So Oakland City Council President Ignacio De La Fuente held a press conference in front of City Hall this morning, which I’m sure you guys will all read about in the newspaper soon, and which I hope to find time to write more about tomorrow.
Anyway, he presented six things he wants to happen:
- The Mayor needs to hire a City Administrator “with a national reputation for excellence”
- He wants to introduce the “toughest anti-nepotism ordinance in the State of California”
- Complete an audit of the City’s hiring practice and all city hires for the last 24 months
- Complete citywide financial performance audits “that will identify cost savings and reallocate funds to increase our police force without raising taxes”
- Install GPS in all city vehicles and get CompStat (or something like it, he didn’t call it by name)
It isn’t like Ignacio hasn’t suggested any of this before, so obviously there’s legitimate reason to be skeptical as to whether or not any of it will actually happen. Ignacio was pretty upfront about this, and repeatedly said in his speech that if anything is going to happen, he will need support and pressure from the citizens of Oakland to get the ball rolling:
I am really not presenting these proposals to be debated inside City Hall. I have done that, I’ve been trying that for 16 years.

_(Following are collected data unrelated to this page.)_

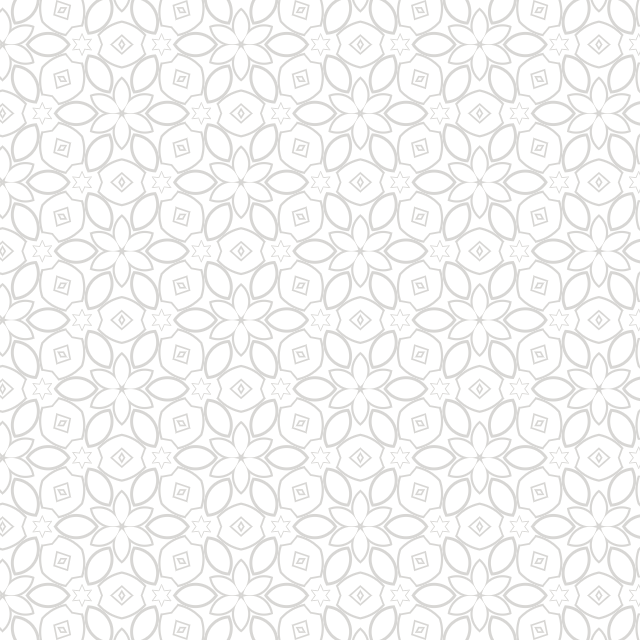
Give the GLSL for this pattern, as a Shadertoy shader.

```glsl
// Pale line ornament on a hexagonal lattice: six-petal flowers with leaf rings,
// scalloped diamond frames on the cell edges and fine stars at the corners.
// Each cell is folded into one 30 degree wedge, then stroked with distance functions.

const float PI = 3.14159265;
const float SPACING = 0.2152;            // flower to flower, in canvas heights
const vec2 FLOWER_ORIGIN = vec2(0.3767, 0.5);
const vec3 PAPER = vec3(1.0);
const vec3 LINE_GRAY = vec3(0.845, 0.84, 0.83);

// Offset from the nearest centre of a hexagonal lattice with unit spacing.
vec2 hexCell(vec2 p) {
    vec2 period = vec2(sqrt(3.0), 1.0);
    vec2 a = mod(p + 0.5 * period, period) - 0.5 * period;
    vec2 b = mod(p, period) - 0.5 * period;
    return dot(a, a) < dot(b, b) ? a : b;
}

// Sixfold mirror fold; the given axis becomes +x.
vec2 foldSix(vec2 p, float axis) {
    float angle = abs(mod(atan(p.y, p.x) - axis + PI / 6.0, PI / 3.0) - PI / 6.0);
    return length(p) * vec2(cos(angle), sin(angle));
}

// Pointed leaf along x, made of two crossing arcs.
float leaf(vec2 p, float halfLength, float halfWidth) {
    float radius = (halfLength * halfLength + halfWidth * halfWidth) / (2.0 * halfWidth);
    return length(abs(p) + vec2(0.0, radius - halfWidth)) - radius;
}

float diamond(vec2 p, vec2 halfSize) {
    vec2 slope = 1.0 / halfSize;
    return (dot(abs(p), slope) - 1.0) / length(slope);
}

float segment(vec2 p, vec2 a, vec2 b) {
    vec2 ab = b - a;
    return length(p - a - ab * clamp(dot(p - a, ab) / dot(ab, ab), 0.0, 1.0));
}

// Arc from a to b, bowed to the right of the direction a to b.
float bowedArc(vec2 p, vec2 a, vec2 b, float sag) {
    vec2 chord = b - a;
    float halfChord = 0.5 * length(chord);
    float radius = (halfChord * halfChord + sag * sag) / (2.0 * sag);
    vec2 normal = vec2(-chord.y, chord.x) / (2.0 * halfChord);
    vec2 center = 0.5 * (a + b) + normal * (radius - sag);
    float along = abs(dot(p - 0.5 * (a + b), chord)) / (2.0 * halfChord);
    return max(abs(length(p - center) - radius), along - halfChord);
}

float stroke(float d, float halfWidth) {
    return abs(d) - halfWidth;
}

float flower(vec2 leafSpace, vec2 petalSpace) {
    float d = stroke(leaf(leafSpace - vec2(0.331, 0.0), 0.151, 0.081), 0.0107);
    d = min(d, stroke(leaf(petalSpace - vec2(0.133, 0.0), 0.125, 0.059), 0.0078));
    return min(d, stroke(length(petalSpace) - 0.014, 0.005));
}

// One quadrant of the frame: scalloped side, indented end, nested diamonds.
float diamondFrame(vec2 p) {
    vec2 cusp = vec2(0.0, 0.166);
    vec2 corner = vec2(0.169, 0.069);
    vec2 notch = vec2(0.144, 0.0);
    float d = stroke(bowedArc(p, corner, cusp, 0.016), 0.008);
    d = min(d, stroke(segment(p, corner, notch), 0.0065));
    d = min(d, stroke(diamond(p, vec2(0.076, 0.067)), 0.006));
    return min(d, stroke(diamond(p, vec2(0.019, 0.031)), 0.006));
}

float star(vec2 p, float radius) {
    vec2 q = foldSix(p, PI / 6.0);
    vec2 notch = 0.5 * radius * vec2(cos(PI / 6.0), 0.5);
    return stroke(segment(q, vec2(radius, 0.0), notch), 0.003);
}

void mainImage(out vec4 fragColor, in vec2 fragCoord) {
    vec2 uv = fragCoord / iResolution.y;
    float pixel = 1.0 / (iResolution.y * SPACING);
    vec2 wedge = foldSix(hexCell((uv - FLOWER_ORIGIN) / SPACING), 0.0);

    // Axes along and across the line joining two flowers.
    vec2 axis = vec2(cos(PI / 6.0), 0.5);
    vec2 petalSpace = vec2(dot(wedge, axis), dot(wedge, vec2(axis.y, -axis.x)));
    vec2 frameSpace = vec2(petalSpace.y, 0.5 - petalSpace.x);

    float d = min(flower(wedge, petalSpace), diamondFrame(frameSpace));
    d = min(d, star(wedge - vec2(1.0 / sqrt(3.0), 0.0), 0.078));

    float ink = clamp(0.5 - d / pixel, 0.0, 1.0);
    fragColor = vec4(mix(PAPER, LINE_GRAY, ink), 1.0);
}
```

I can tell you these things will not happen, if you, the citizens, do not stand up and demand them.
Anyway, that’s all well and good, but that’s not what excited me the most about his comments. This wasn’t part of the agenda he passed out, and it obviously won’t be his highest priority, but he’s open to charter changes! He said:
[We need] charter changes that would allow the citizens to be the ones who dictate what we do.
…really to make sure that we make the charter changes that need to be made.
So I’m working on a series of posts about charter changes I’d like to see, which will probably go up in the next couple of weeks. And it doesn’t sound like Ignacio has anything specific he wants to see done. Or, at least, isn’t saying what it is yet. But if we’re serious about charter changes, what we need to do is initiate a Charter Review Commission, because it’s going to take some serious work and some serious time to do it. I was so thrilled to hear him acknowledge that we need reform.